Data excerpts
* * * * *

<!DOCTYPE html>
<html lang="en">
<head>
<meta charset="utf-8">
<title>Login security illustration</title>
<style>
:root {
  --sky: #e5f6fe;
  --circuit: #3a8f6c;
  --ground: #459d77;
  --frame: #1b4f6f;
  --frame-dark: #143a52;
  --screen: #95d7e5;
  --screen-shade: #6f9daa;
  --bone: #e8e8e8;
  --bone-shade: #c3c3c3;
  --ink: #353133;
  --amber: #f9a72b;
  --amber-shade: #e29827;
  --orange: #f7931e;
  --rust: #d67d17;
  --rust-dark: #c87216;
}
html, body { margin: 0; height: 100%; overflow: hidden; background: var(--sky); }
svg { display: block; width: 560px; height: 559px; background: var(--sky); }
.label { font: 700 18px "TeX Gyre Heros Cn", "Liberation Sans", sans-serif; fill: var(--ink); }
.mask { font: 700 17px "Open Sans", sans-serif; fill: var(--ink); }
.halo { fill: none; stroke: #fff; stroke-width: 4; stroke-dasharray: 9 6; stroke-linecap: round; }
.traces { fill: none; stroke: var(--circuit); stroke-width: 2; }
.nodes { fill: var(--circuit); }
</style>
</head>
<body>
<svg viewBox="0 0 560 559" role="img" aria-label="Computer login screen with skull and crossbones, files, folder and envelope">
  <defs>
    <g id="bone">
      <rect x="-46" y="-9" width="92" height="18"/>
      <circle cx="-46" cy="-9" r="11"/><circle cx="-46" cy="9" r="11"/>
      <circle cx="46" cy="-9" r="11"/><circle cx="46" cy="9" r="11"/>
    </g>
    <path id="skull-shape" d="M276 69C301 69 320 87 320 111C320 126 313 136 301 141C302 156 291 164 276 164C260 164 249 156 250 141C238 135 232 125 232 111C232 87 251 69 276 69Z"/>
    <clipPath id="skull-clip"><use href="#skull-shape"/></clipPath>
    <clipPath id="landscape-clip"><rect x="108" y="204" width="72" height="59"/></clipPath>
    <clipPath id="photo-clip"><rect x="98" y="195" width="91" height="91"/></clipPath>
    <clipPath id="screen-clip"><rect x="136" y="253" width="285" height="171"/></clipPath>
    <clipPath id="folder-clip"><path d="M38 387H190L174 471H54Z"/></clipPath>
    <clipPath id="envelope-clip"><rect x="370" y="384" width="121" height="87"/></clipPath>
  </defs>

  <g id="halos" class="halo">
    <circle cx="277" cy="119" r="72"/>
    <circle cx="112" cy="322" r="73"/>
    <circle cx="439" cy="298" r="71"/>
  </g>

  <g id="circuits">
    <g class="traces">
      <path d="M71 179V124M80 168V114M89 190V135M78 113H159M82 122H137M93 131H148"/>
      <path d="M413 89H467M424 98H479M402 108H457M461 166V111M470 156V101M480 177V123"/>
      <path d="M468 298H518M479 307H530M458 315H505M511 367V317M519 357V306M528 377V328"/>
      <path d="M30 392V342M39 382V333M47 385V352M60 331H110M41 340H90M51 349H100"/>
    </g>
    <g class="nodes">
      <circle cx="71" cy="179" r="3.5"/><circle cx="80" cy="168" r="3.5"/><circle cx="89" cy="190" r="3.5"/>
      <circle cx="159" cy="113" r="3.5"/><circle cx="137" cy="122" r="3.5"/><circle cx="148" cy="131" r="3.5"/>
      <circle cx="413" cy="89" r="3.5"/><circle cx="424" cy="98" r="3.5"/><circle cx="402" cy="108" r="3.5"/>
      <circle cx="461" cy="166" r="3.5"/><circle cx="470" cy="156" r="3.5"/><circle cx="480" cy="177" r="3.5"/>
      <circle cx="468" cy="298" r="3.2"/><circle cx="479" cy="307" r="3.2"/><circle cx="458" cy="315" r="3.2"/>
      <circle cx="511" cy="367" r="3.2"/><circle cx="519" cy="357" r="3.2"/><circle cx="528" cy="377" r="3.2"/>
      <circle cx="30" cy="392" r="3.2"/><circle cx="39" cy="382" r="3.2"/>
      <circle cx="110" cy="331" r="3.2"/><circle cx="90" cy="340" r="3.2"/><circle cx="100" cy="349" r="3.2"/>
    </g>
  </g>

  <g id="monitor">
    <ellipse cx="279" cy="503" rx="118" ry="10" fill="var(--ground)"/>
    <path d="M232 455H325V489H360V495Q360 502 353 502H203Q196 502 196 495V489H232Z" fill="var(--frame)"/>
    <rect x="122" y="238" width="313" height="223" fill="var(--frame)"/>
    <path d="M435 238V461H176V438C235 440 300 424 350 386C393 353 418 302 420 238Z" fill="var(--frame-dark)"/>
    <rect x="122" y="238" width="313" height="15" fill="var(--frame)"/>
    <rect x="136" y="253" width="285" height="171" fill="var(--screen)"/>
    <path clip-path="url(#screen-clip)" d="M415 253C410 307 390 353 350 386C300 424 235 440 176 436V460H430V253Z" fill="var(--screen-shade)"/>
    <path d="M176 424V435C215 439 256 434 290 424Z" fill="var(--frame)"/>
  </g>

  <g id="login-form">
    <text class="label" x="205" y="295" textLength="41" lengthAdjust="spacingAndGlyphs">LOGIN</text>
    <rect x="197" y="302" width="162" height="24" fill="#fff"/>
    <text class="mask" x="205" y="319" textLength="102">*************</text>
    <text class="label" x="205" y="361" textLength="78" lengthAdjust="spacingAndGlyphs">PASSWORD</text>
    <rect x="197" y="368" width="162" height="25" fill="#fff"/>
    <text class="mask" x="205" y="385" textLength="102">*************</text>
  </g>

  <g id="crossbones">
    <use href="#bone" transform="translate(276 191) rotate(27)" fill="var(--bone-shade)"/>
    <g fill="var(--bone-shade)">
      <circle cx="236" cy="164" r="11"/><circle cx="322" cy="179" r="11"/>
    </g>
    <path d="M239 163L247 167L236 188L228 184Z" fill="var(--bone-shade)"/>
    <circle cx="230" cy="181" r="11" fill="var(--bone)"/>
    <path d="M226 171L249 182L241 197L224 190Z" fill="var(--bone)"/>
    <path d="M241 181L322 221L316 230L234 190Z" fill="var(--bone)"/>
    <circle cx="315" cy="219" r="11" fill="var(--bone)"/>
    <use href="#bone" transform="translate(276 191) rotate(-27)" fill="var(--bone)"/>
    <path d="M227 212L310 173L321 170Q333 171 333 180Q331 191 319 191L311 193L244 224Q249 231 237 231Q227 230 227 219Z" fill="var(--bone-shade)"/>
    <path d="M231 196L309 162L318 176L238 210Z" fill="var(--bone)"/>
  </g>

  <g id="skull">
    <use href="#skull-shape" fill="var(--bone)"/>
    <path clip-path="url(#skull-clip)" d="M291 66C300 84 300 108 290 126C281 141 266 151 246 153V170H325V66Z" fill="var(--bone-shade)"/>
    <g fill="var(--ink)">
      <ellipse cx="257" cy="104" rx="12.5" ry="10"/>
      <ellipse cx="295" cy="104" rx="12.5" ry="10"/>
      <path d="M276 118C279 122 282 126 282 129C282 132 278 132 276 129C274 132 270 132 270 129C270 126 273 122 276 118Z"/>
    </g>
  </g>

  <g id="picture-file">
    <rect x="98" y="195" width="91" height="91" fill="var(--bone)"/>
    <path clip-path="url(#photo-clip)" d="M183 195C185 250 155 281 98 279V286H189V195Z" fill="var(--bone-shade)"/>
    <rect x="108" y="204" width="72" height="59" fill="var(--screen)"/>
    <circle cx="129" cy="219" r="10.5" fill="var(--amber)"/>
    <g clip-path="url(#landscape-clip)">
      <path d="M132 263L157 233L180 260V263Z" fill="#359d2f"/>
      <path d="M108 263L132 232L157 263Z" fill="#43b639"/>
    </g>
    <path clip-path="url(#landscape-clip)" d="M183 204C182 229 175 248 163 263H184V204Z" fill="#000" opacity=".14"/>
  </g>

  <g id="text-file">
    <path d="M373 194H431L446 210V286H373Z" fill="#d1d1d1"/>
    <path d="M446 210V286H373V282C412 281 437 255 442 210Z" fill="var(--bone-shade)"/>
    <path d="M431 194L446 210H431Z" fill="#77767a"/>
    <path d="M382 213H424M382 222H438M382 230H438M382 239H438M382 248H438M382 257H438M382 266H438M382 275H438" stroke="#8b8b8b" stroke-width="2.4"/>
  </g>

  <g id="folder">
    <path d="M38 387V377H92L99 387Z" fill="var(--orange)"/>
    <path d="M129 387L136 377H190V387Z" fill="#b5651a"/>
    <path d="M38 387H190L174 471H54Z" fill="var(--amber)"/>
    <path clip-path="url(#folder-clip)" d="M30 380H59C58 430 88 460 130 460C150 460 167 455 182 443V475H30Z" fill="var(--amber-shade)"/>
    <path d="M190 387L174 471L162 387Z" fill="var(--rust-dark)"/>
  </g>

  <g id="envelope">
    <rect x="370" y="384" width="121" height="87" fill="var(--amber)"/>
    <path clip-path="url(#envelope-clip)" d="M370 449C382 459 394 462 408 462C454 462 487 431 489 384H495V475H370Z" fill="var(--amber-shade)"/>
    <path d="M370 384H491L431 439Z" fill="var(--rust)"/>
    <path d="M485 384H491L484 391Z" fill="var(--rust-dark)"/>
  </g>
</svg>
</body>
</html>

* * * * *

- _WHAT IS BEING ASKED_:
State how many lines in the entries hold the word "text", giving the number alone.

- _ANSWER SECTION_:
5